Research expenditures at the University of California, Merced, increased by more than 9 percent in the 2012-13 fiscal year, to a record $17.3 million, according to data released today by the university’s Office of Business and Financial Services.
The expenditures supported faculty research into a wide range of issues vital to the San Joaquin Valley, the state and society as a whole. Cutting-edge research is a hallmark of the University of California, which conducts more research than any other university system in the world, and has been a major component of UC Merced’s mission since its founding in 2002.
Cumulative research expenditures since 2003 now total more than $103.5 million, the university reported.
“UC Merced is rapidly emerging as an important new source of discovery and learning on issues that matter greatly to the region and the state, and that often have global reach,” UC Merced Vice Chancellor for Research Sam Traina said. “Last year’s healthy increase in expenditures is one of the best measures of UC Merced’s growing contribution – both in terms of dollars circulating throughout the economy as well as in long-term societal benefits.”
Research funds come primarily in the form of grants from federal and state agencies or from private donors. They are used to purchase equipment, supplies and services and as aid to graduate students who conduct much of the research under faculty direction.
In the 2012-13 fiscal year, which ended June 30, extramural funding to UC Merced, including faculty research and training awards, totaled more than $13.7 million.
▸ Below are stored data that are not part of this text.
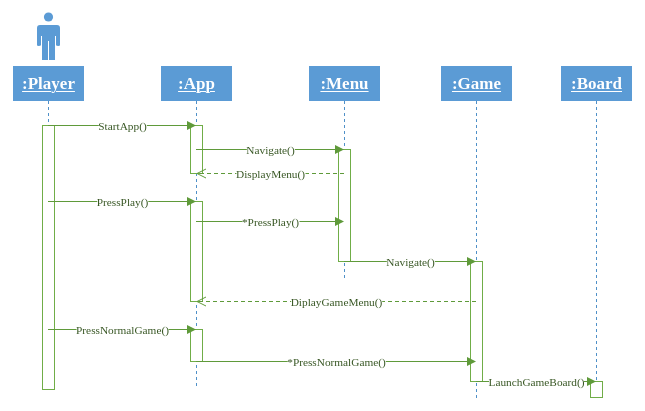
<!DOCTYPE html>
<html lang="en">
<head>
<meta charset="utf-8">
<title>Sequence diagram: starting a normal game</title>
<style>
:root {
  --blue: #5b9bd5;
  --lifeline: #4f90c8;
  --green: #70ad47;
  --message: #5f9a3a;
  --label: #375623;
  --paper: #fff;
}
* { box-sizing: border-box; }
html, body { margin: 0; }
body { width: 645px; height: 411px; overflow: hidden; background: var(--paper); }
.diagram {
  position: relative;
  width: 645px;
  height: 411px;
  overflow: hidden;
  background: var(--paper);
  font-family: "Liberation Serif", "Times New Roman", serif;
}
.drawing { position: absolute; inset: 0; display: block; }
.lifelines { stroke: var(--lifeline); stroke-dasharray: 3 3; }
.activations { fill: var(--paper); stroke: var(--green); }
.calls, .replies { stroke: var(--message); fill: none; }
.replies { stroke-dasharray: 4 3; }
.heads { fill: var(--message); }
.open-heads { fill: none; stroke: var(--message); }
.actor { fill: var(--blue); }
.participant {
  position: absolute;
  top: 66px;
  left: var(--x);
  width: 71px;
  height: 35px;
  margin: 0;
  display: flex;
  align-items: center;
  justify-content: center;
  background: var(--blue);
  color: #fff;
  font-size: 17px;
  font-weight: 700;
  line-height: 20px;
  text-decoration: underline;
  text-decoration-thickness: 1px;
  text-underline-offset: 2px;
}
.message {
  position: absolute;
  left: var(--x);
  top: var(--y);
  transform: translate(-50%, -50%);
  margin: 0;
  background: var(--paper);
  color: var(--label);
  font-size: 11.3px;
  line-height: 13px;
  white-space: nowrap;
}
</style>
</head>
<body>
<main class="diagram">
  <svg class="drawing" width="645" height="411" viewBox="0 0 645 411" aria-hidden="true">
    <defs>
      <path id="solid-head" d="M0 0L-9 -4.5V4.5Z"/>
      <path id="open-head" d="M9 -4.5L0 0L9 4.5"/>
    </defs>
    <g class="actor">
      <circle cx="48.5" cy="17" r="4.6"/>
      <path d="M40 25H57Q60 25 60 28V45Q60 46 58.5 46Q56 46 56 45V36H55V60H49V41H48V60H42V36H41V45Q41 46 38.5 46Q37 46 37 45V28Q37 25 40 25Z"/>
    </g>
    <g class="lifelines">
      <path d="M48.5 101V125"/>
      <path d="M196.5 101V386"/>
      <path d="M344.5 101V278"/>
      <path d="M476.5 101V398"/>
      <path d="M596.5 101V381"/>
    </g>
    <g class="activations">
      <rect x="42.5" y="125.5" width="12" height="264"/>
      <rect x="190.5" y="125.5" width="12" height="48"/>
      <rect x="190.5" y="201.5" width="12" height="100"/>
      <rect x="190.5" y="329.5" width="12" height="32"/>
      <rect x="338.5" y="149.5" width="12" height="112"/>
      <rect x="470.5" y="261.5" width="12" height="120"/>
      <rect x="590.5" y="381.5" width="12" height="16"/>
    </g>
    <g class="calls">
      <path d="M48 125.5H190"/>
      <path d="M196 149.5H338"/>
      <path d="M48 201.5H190"/>
      <path d="M196 221.5H338"/>
      <path d="M344 261.5H470"/>
      <path d="M48 329.5H190"/>
      <path d="M196 361.5H470"/>
      <path d="M476 381.5H590"/>
    </g>
    <g class="replies">
      <path d="M344 173.5H197"/>
      <path d="M476 301.5H197"/>
    </g>
    <g class="heads">
      <use href="#solid-head" x="196" y="125.5"/>
      <use href="#solid-head" x="344" y="149.5"/>
      <use href="#solid-head" x="196" y="201.5"/>
      <use href="#solid-head" x="344" y="221.5"/>
      <use href="#solid-head" x="476" y="261.5"/>
      <use href="#solid-head" x="196" y="329.5"/>
      <use href="#solid-head" x="476" y="361.5"/>
      <use href="#solid-head" x="596" y="381.5"/>
    </g>
    <g class="open-heads">
      <use href="#open-head" x="197" y="173.5"/>
      <use href="#open-head" x="197" y="301.5"/>
    </g>
  </svg>

  <h2 class="participant" style="--x:13px">:Player</h2>
  <h2 class="participant" style="--x:161px">:App</h2>
  <h2 class="participant" style="--x:309px">:Menu</h2>
  <h2 class="participant" style="--x:441px">:Game</h2>
  <h2 class="participant" style="--x:561px">:Board</h2>

  <p class="message" style="--x:122.5px;--y:125.5px">StartApp()</p>
  <p class="message" style="--x:270.5px;--y:149.5px">Navigate()</p>
  <p class="message" style="--x:270.5px;--y:173.5px">DisplayMenu()</p>
  <p class="message" style="--x:122.5px;--y:201.5px">PressPlay()</p>
  <p class="message" style="--x:270.5px;--y:221.5px">*PressPlay()</p>
  <p class="message" style="--x:410.5px;--y:261.5px">Navigate()</p>
  <p class="message" style="--x:336.5px;--y:301.5px">DiplayGameMenu()</p>
  <p class="message" style="--x:122.5px;--y:329.5px">PressNormalGame()</p>
  <p class="message" style="--x:336.5px;--y:361.5px">*PressNormalGame()</p>
  <p class="message" style="--x:536.5px;--y:381.5px">LaunchGameBoard()</p>
</main>
</body>
</html>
Among the specific awards were:
- a $1.4 million grant over five years from the National Science Foundation for a team of researchers to study the effects of climate change on marine life;
- a $192,000, two-year grant from Amylin Pharmaceuticals LLC, a subsidiary of Bristol-Myers Squibb Co., to Professor Rudy Ortiz for diabetes research;
- a $1.5 million, three-year grant from the National Science Foundation to UC Merced’s Sierra Nevada Research Institute to examine the effects of climate change on snow melt in the Sierras and the resulting water flow in the San Joaquin River.
Professor Alberto Cerpa was awarded a five-year, $550,000 CAREER Award by the National Science Foundation to recognize and sustain his work in the field of wireless sensor networks.
Total research and training awards since the university’s founding now total more than $131 million, the university reported.
“Engaging students at all levels in multi-disciplinary research creates a deeper understanding of the knowledge they are acquiring and its application in the real world,” Traina said. “In that sense, our research mission greatly enriches the learning experience for our students while pushing the envelope of discovery and innovation. That’s a very compelling combination – one that puts UC Merced squarely on track to become the world’s next great research university.”